I’ve been involved with Campus Crusade for Christ since my first week on campus, and usually we go on some sort of service trip for spring break. This year, though, they decided to do a four-day girls’ hang out in Austin instead. Although this sounded like fun , the idea of doing something that would benefit others and society was still more appealing, although it seemed unlikely to happen.
Fortunately, my friend Tazia had a friend involved with Habitat for Humanity. It turns out that two people had paid their deposits and then were unable to go, so they needed to fill those spots. So four days before we were set to leave, I decided to go on an eight-day long trip with six people I did not know.

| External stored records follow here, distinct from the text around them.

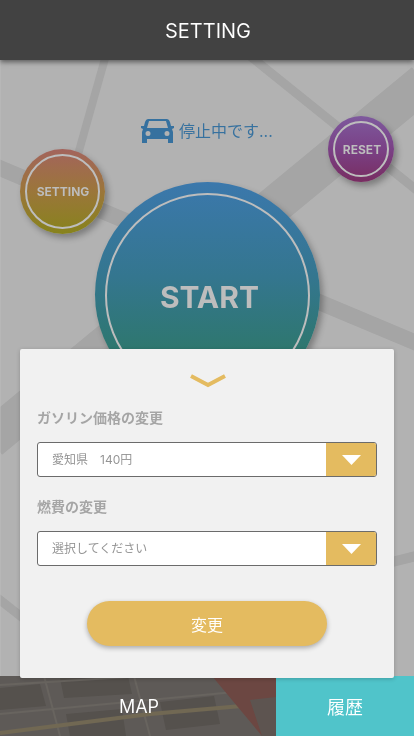
<!DOCTYPE html>
<html lang="ja">
<head>
<meta charset="utf-8">
<title>SETTING</title>
<style>
:root {
  --bar: #424242;
  --ground: #b2b2b2;
  --blue: #36719f;
  --ring: #bdbdbd;
  --panel: #f1f1f1;
  --gold: #e4bb60;
  --label: #a5a5a5;
  --teal: #50c4ca;
  --white: #fff;
}
* { box-sizing: border-box; margin: 0; }
html, body { width: 414px; height: 736px; overflow: hidden; }
body { font-family: "Inter", "Noto Sans CJK JP", sans-serif; }
.app {
  position: relative;
  width: 414px;
  height: 736px;
  overflow: hidden;
  background: var(--ground);
}
.streets { position: absolute; inset: 0; }
.header {
  position: relative;
  display: flex;
  align-items: center;
  justify-content: center;
  height: 60px;
  padding: 2px 0 0 2px;
  background: var(--bar);
  box-shadow: 0 2px 5px rgba(0, 0, 0, .5);
  color: var(--white);
}
.header h1 { font-size: 20px; font-weight: 400; }
.status {
  position: absolute;
  left: 141px;
  top: 117px;
  display: flex;
  align-items: center;
  gap: 5px;
  height: 28px;
  color: var(--blue);
  font-size: 16px;
  line-height: 28px;
  white-space: nowrap;
}
.status svg { display: block; flex: none; }
.round {
  position: absolute;
  display: flex;
  border-radius: 50%;
  color: var(--ring);
  text-decoration: none;
  font-weight: 700;
  box-shadow: 3px 4px 6px rgba(0, 0, 0, .3);
}
.round span {
  display: flex;
  flex: 1;
  align-items: center;
  justify-content: center;
  border: 2px solid var(--ring);
  border-radius: 50%;
}
.round-setting {
  left: 20px; top: 149px; width: 85px; height: 85px; padding: 5px;
  background: linear-gradient(#a3645c, #9b763a 50%, #87831c);
  font-size: 12px;
}
.round-setting span { padding-left: 1px; }
.round-reset {
  left: 328px; top: 116px; width: 66px; height: 66px; padding: 5px;
  background: linear-gradient(#7e599d, #7a4186 50%, #782d61);
  font-size: 12px;
}
.round-reset span { padding: 1px 0 0 2px; }
.round-start {
  left: 95px; top: 182px; width: 225px; height: 225px; padding: 11px 10px 9px;
  background: linear-gradient(#3b78ac, #34768f 42%, #2e776e 75%);
  font-size: 30px;
}
.round-start span { padding: 2px 0 0 4px; }
.panel {
  position: absolute;
  left: 20px;
  top: 349px;
  width: 374px;
  height: 329px;
  padding: 25px 17px 0;
  display: flex;
  flex-direction: column;
  background: var(--panel);
  border-radius: 2px;
  box-shadow: 0 1px 4px rgba(0, 0, 0, .2);
}
.close { align-self: center; height: 14px; padding-left: 1px; }
.close svg { display: block; }
.field-label {
  height: 20px;
  margin-top: 20px;
  color: var(--label);
  font-size: 14px;
  font-weight: 700;
  line-height: 20px;
}
.select {
  display: flex;
  height: 35px;
  margin-top: 14px;
  overflow: hidden;
  background: var(--white);
  border: 1px solid #6b6b6b;
  border-radius: 3px;
}
.select-value {
  flex: 1;
  padding-left: 14px;
  color: #929292;
  font-size: 12px;
  line-height: 33px;
  white-space: pre;
}
.select-arrow {
  display: flex;
  align-items: center;
  justify-content: center;
  width: 50px;
  padding-left: 1px;
  background: var(--gold);
}
.submit {
  align-self: center;
  display: flex;
  align-items: center;
  justify-content: center;
  width: 240px;
  height: 45px;
  margin-top: 35px;
  background: var(--gold);
  border-radius: 23px;
  box-shadow: 0 2px 5px rgba(0, 0, 0, .3);
  color: var(--white);
  font-size: 16px;
  text-decoration: none;
}
.tabs {
  position: absolute;
  left: 0;
  bottom: 0;
  display: flex;
  width: 414px;
  height: 60px;
}
.tab {
  position: relative;
  display: flex;
  align-items: center;
  justify-content: center;
  color: var(--white);
  font-size: 18px;
  text-decoration: none;
}
.tab-map { width: 276px; padding-left: 2px; background: #5e5a57; }
.tab-map svg { position: absolute; inset: 0; }
.tab-map span { position: relative; }
.tab-history { flex: 1; background: var(--teal); }
</style>
</head>
<body>
<main class="app">
  <svg class="streets" width="414" height="736" viewBox="0 0 414 736" fill="none" stroke="#a5a5a5" aria-hidden="true">
    <path d="M-10 440 424 82" stroke-width="38"/>
    <path d="M-10 164 424 346" stroke-width="16"/>
    <path d="M106 55 68 190" stroke-width="8"/>
    <path d="M245 52 424 196" stroke-width="9"/>
    <path d="M-5 596 70 655" stroke-width="9"/>
    <path d="M360 570 424 554" stroke-width="10"/>
    <path d="M0 60V676" stroke="#bcbcbc"/>
  </svg>

  <header class="header"><h1>SETTING</h1></header>

  <p class="status">
    <svg width="33" height="26" viewBox="0 0 33 26" aria-hidden="true">
      <path fill="#36719f" fill-rule="evenodd" d="M7 1H26Q28 1 29 4L30 8H33V10L31 11 32 14V25H27V21H6V25H1V14L2 11 0 10V8H3L4 4Q5 1 7 1ZM8 3 6 10H27L25 3ZM7 13A2 2 0 0 0 7 18 2 2 0 0 0 7 13ZM26 13A2 2 0 0 0 26 18 2 2 0 0 0 26 13Z"/>
    </svg>
    <span>停止中です...</span>
  </p>

  <a class="round round-setting" href="#"><span>SETTING</span></a>
  <a class="round round-reset" href="#"><span>RESET</span></a>
  <a class="round round-start" href="#"><span>START</span></a>

  <nav class="tabs">
    <a class="tab tab-map" href="#">
      <svg width="276" height="60" viewBox="0 0 276 60" role="img" aria-label="市街地の地図">
        <rect width="276" height="60" fill="#5e5a57"/>
        <path fill="#55514d" d="M0 12 40 8 46 30 0 34ZM60 2 128 0 132 18 64 22ZM160 26 214 20 220 48 166 54ZM66 38 122 33 126 60H70Z"/>
        <path fill="none" stroke="#68645f" stroke-width="2" d="M0 38 276 12M44 0 60 60M134 0 150 60M0 9 240-6"/>
        <path fill="none" stroke="#716853" stroke-width="4" d="M0 57 150 38 276 27"/>
        <path fill="#6c4742" d="M212 0H276V60H262Z"/>
        <path fill="#5d5450" d="M250 24 276 21V60H262Z"/>
      </svg>
      <span>MAP</span>
    </a>
    <a class="tab tab-history" href="#">履歴</a>
  </nav>

  <section class="panel">
    <a class="close" href="#" aria-label="閉じる">
      <svg width="36" height="14" viewBox="0 0 36 14"><path d="M1 2 18 11 35 2" fill="none" stroke="#e4bb60" stroke-width="4"/></svg>
    </a>
    <h2 class="field-label">ガソリン価格の変更</h2>
    <div class="select">
      <span class="select-value">愛知県　140円</span>
      <span class="select-arrow"><svg width="19" height="10" viewBox="0 0 19 10" aria-hidden="true"><polygon points="0,0 19,0 9.5,10" fill="#fff"/></svg></span>
    </div>
    <h2 class="field-label">燃費の変更</h2>
    <div class="select">
      <span class="select-value">選択してください</span>
      <span class="select-arrow"><svg width="19" height="10" viewBox="0 0 19 10" aria-hidden="true"><polygon points="0,0 19,0 9.5,10" fill="#fff"/></svg></span>
    </div>
    <a class="submit" href="#">変更</a>
  </section>
</main>
</body>
</html>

It was one of the best times of my life.
Saturday morning of spring break we loaded into two mini vans. At the house of the former adviser, we realize he’s lost the key to his van. We search for an hour and a half through his grass, bushes, house, etc. looking for the blasted key and wondering how it could have possibly fallen off of the key ring. At this point, I look at the fob (electronic door opener for the van) and realize the end comes to an odd shape. I decide to try it in the van, and it turns on. We’d had the key the whole time. Awesome.
We finally get to Alamosa, Colorado, spend some time acclimatizing to the high altitude, and start work on Monday on the house.

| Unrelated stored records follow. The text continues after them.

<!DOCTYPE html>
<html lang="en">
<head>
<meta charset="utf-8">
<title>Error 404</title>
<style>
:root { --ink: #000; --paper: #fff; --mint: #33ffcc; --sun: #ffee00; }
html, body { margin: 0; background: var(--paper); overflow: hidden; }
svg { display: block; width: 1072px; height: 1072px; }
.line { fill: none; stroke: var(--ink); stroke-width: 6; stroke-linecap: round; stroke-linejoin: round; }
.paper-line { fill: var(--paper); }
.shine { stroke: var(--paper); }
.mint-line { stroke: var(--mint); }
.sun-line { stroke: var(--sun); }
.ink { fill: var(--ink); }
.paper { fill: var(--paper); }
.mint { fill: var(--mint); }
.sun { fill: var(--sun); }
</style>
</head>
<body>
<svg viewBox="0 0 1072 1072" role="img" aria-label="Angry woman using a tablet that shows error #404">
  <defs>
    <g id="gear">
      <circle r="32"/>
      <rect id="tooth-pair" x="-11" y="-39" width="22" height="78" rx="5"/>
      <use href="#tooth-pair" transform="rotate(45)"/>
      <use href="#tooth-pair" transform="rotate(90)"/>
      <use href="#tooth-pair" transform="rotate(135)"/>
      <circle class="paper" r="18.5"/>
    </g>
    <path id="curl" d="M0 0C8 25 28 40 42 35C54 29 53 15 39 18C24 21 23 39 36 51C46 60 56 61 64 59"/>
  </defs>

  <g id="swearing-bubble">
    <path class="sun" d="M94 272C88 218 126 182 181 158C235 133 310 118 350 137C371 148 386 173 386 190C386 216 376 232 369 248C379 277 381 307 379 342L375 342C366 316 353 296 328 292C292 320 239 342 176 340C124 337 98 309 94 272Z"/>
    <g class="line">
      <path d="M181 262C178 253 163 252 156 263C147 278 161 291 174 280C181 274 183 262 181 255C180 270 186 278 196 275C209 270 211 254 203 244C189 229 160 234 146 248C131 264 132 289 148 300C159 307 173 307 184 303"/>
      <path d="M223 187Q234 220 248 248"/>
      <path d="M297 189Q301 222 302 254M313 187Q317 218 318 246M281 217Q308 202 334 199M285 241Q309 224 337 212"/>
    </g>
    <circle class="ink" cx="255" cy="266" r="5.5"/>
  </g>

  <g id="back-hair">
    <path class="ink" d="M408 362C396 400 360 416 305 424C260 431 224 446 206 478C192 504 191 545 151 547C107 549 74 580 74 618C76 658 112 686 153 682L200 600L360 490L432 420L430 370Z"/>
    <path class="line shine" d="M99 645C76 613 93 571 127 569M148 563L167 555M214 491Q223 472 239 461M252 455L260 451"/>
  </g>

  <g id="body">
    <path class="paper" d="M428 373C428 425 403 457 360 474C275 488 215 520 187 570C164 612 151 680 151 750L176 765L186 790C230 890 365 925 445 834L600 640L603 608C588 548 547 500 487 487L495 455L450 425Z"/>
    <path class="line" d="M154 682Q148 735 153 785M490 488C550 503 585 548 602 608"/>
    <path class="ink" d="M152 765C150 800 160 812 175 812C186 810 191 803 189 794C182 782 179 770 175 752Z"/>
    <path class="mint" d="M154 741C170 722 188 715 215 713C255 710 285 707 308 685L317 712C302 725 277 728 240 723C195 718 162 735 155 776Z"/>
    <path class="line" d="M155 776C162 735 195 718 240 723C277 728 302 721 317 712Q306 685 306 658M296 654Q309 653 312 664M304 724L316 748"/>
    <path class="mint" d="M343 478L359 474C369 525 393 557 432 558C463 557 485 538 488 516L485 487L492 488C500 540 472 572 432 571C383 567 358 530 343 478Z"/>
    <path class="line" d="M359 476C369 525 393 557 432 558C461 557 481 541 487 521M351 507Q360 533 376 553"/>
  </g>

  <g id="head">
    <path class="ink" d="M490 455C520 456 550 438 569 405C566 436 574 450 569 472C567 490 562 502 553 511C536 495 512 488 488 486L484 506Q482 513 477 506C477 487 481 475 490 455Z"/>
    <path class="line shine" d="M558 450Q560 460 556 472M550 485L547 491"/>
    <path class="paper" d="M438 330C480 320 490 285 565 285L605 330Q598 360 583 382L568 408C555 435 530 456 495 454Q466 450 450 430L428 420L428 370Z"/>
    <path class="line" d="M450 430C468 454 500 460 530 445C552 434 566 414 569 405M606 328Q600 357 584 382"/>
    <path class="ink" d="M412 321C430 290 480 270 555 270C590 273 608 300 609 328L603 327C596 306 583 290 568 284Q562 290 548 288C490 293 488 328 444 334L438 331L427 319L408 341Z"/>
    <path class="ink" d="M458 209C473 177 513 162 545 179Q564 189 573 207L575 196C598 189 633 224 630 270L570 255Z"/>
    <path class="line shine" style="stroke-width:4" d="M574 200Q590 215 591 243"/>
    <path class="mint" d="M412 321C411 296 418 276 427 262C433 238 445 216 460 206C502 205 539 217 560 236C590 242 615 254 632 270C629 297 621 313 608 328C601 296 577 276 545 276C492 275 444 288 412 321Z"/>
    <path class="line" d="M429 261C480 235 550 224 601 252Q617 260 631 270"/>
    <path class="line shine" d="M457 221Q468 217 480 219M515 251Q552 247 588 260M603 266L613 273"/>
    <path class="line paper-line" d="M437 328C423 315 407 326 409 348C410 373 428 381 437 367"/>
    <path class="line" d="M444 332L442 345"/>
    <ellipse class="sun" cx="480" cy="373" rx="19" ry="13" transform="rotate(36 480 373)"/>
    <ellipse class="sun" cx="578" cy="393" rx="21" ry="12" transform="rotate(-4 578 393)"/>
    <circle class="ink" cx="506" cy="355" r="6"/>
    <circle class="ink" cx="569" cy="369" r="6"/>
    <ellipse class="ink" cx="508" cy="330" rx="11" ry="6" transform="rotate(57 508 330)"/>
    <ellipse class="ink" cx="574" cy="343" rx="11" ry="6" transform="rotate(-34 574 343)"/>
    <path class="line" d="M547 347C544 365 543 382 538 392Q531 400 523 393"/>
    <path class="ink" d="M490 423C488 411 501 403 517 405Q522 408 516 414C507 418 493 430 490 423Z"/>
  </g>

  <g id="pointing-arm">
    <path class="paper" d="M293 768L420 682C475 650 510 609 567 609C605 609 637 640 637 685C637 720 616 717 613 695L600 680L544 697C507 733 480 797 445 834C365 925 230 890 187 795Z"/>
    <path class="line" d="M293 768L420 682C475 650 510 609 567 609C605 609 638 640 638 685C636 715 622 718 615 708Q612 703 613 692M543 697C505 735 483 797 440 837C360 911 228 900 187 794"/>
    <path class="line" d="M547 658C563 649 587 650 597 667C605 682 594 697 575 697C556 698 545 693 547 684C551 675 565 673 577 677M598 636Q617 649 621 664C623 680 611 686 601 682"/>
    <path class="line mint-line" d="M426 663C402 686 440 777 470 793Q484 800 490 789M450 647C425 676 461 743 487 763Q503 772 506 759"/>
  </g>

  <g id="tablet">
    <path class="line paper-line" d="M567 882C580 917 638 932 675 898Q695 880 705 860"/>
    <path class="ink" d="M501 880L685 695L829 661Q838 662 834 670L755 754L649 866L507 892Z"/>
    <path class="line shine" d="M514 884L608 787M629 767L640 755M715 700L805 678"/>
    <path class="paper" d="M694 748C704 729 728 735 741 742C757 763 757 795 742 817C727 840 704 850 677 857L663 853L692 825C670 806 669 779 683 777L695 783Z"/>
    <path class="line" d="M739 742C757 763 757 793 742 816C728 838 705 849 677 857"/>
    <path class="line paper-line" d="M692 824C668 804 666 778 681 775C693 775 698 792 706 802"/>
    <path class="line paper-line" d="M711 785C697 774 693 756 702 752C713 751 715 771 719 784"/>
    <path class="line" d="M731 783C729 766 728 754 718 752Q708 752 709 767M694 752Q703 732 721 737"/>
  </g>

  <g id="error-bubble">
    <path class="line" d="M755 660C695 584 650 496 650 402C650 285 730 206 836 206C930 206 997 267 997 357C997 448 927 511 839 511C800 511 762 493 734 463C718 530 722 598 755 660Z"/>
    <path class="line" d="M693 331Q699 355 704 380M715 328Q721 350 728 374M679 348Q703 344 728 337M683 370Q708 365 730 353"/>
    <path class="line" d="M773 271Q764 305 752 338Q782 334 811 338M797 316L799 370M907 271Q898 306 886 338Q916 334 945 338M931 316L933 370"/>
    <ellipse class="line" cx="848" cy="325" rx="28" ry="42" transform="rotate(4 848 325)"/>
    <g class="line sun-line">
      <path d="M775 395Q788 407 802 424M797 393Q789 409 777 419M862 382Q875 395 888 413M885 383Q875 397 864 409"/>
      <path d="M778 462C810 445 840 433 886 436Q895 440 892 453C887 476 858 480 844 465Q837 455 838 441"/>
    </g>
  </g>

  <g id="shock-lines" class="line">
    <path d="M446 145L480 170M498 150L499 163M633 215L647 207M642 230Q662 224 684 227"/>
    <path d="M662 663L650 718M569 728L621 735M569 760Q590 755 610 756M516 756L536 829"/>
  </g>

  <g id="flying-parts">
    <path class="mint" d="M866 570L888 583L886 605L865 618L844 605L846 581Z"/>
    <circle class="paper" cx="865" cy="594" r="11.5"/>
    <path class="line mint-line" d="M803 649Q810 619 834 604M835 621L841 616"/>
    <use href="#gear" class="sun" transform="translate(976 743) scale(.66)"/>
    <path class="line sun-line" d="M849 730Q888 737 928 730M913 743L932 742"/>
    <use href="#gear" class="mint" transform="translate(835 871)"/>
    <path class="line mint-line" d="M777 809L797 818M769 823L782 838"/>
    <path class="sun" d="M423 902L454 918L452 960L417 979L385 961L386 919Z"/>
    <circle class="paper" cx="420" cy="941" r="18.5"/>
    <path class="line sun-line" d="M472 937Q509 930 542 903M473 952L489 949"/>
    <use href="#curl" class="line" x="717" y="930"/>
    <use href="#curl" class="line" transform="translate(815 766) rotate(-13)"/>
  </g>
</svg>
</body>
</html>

The house we worked on was already up, missing the wiring, insulation, etc. and with skeleton walls. We helped put concrete in the bathroom for them to tile over later, built framing for the next house to be built, insulated, painted a shed (LOTS of painting!), and built a gazebo outside a greenhouse down the street. The gazebo involved digging holes, mixing concrete, placing posts, using power drills to put wood together, etc.

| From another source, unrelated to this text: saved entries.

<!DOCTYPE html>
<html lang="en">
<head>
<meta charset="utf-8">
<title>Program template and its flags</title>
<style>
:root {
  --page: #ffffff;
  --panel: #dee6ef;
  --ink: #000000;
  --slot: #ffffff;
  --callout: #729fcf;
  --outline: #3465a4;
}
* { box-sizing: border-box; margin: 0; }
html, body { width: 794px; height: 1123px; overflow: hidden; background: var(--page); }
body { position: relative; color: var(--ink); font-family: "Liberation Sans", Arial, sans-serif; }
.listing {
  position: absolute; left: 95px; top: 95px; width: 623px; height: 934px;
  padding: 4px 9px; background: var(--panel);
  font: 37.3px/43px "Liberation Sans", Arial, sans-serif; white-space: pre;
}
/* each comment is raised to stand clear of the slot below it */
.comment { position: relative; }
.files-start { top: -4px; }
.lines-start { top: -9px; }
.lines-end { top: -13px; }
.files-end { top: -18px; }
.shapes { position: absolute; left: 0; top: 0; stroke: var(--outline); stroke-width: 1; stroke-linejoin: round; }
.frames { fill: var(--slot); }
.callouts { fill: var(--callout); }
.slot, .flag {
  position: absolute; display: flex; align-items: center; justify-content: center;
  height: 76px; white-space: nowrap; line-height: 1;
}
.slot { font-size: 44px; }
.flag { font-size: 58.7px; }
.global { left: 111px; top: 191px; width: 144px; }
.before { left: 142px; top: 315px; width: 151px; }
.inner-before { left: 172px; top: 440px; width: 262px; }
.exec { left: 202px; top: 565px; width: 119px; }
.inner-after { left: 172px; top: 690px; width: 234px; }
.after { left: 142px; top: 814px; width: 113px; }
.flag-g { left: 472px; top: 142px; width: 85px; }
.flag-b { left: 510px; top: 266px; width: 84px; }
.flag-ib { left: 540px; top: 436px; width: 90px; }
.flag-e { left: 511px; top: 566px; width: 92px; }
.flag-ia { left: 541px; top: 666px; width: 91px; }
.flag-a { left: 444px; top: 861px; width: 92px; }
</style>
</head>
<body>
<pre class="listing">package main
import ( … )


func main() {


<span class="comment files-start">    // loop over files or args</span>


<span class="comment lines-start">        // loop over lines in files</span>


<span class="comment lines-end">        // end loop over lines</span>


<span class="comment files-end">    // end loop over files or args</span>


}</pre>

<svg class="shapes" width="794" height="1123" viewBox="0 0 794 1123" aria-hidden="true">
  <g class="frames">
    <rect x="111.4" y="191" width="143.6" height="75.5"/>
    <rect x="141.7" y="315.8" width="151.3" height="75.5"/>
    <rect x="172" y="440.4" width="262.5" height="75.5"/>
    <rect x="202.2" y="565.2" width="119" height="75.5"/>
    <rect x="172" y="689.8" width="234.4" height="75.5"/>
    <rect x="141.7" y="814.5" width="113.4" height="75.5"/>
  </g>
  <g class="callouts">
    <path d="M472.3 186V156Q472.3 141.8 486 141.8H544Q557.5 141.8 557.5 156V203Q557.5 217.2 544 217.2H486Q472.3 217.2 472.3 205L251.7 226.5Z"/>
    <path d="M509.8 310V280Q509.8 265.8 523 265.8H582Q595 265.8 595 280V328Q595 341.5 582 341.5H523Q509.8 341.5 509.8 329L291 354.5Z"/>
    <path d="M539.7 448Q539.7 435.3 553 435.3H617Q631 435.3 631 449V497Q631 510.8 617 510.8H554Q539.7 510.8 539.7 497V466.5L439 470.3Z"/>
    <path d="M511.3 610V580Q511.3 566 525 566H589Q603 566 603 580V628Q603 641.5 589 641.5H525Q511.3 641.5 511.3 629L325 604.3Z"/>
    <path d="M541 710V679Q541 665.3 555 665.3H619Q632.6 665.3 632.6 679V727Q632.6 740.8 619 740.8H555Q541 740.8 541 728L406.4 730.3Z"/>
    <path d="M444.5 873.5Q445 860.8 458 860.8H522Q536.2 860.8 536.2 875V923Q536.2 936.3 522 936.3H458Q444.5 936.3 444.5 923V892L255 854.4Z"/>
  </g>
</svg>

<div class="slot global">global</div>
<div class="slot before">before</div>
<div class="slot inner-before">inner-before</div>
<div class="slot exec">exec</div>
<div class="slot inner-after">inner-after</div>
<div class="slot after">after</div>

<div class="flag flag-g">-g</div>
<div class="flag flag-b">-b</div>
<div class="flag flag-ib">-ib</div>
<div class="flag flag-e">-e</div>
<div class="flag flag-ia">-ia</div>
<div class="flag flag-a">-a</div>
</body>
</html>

This trip definitely helped me overcome my fear of power tools. I used approximately three different kinds of saws and countless power drills and climbed about four ladders.
The house we worked on is for a young family: mom, dad, four-year-old son and two-year-old daughter. The mom came to the work site daily to deliver baked goods and talk to us while we helped work on her house. She was so grateful it was crazy, even though it seemed to me that our contribution would only be a very small part of the finished product. Regardless, she treated each person working on her house like a friend, and brought each of us personalized thank you cards with pictures of our team and her family. This woman will likely have hundreds of people remembering her hospitality. She welcomed us to her home with such enthusiasm, and her home wasn’t even built yet.
The eight of us on the trip really bonded. I know that happens on these types of trips, ideally it should, but I feel like we all became friends.
We got sunburned one day and were in the snow the next. We worked and played. This was one of the best spring breaks I’ve had, and it was the perfect way to spend my last one. I’ll never forget it.
I encourage anyone reading this to volunteer. It will be an unforgettable way to spend your time, and there is nothing in the world like the feeling of knowing that someone else’s life is better because of something you’ve done. If life ever offers you an opportunity to jump in a van with a bunch of strangers, go to a place you’ve never been, and perform some manual labor, by all means do it! Life is an adventure. Unless these people are creepers offering free candy, then please don’t go. 🙂
– Leah –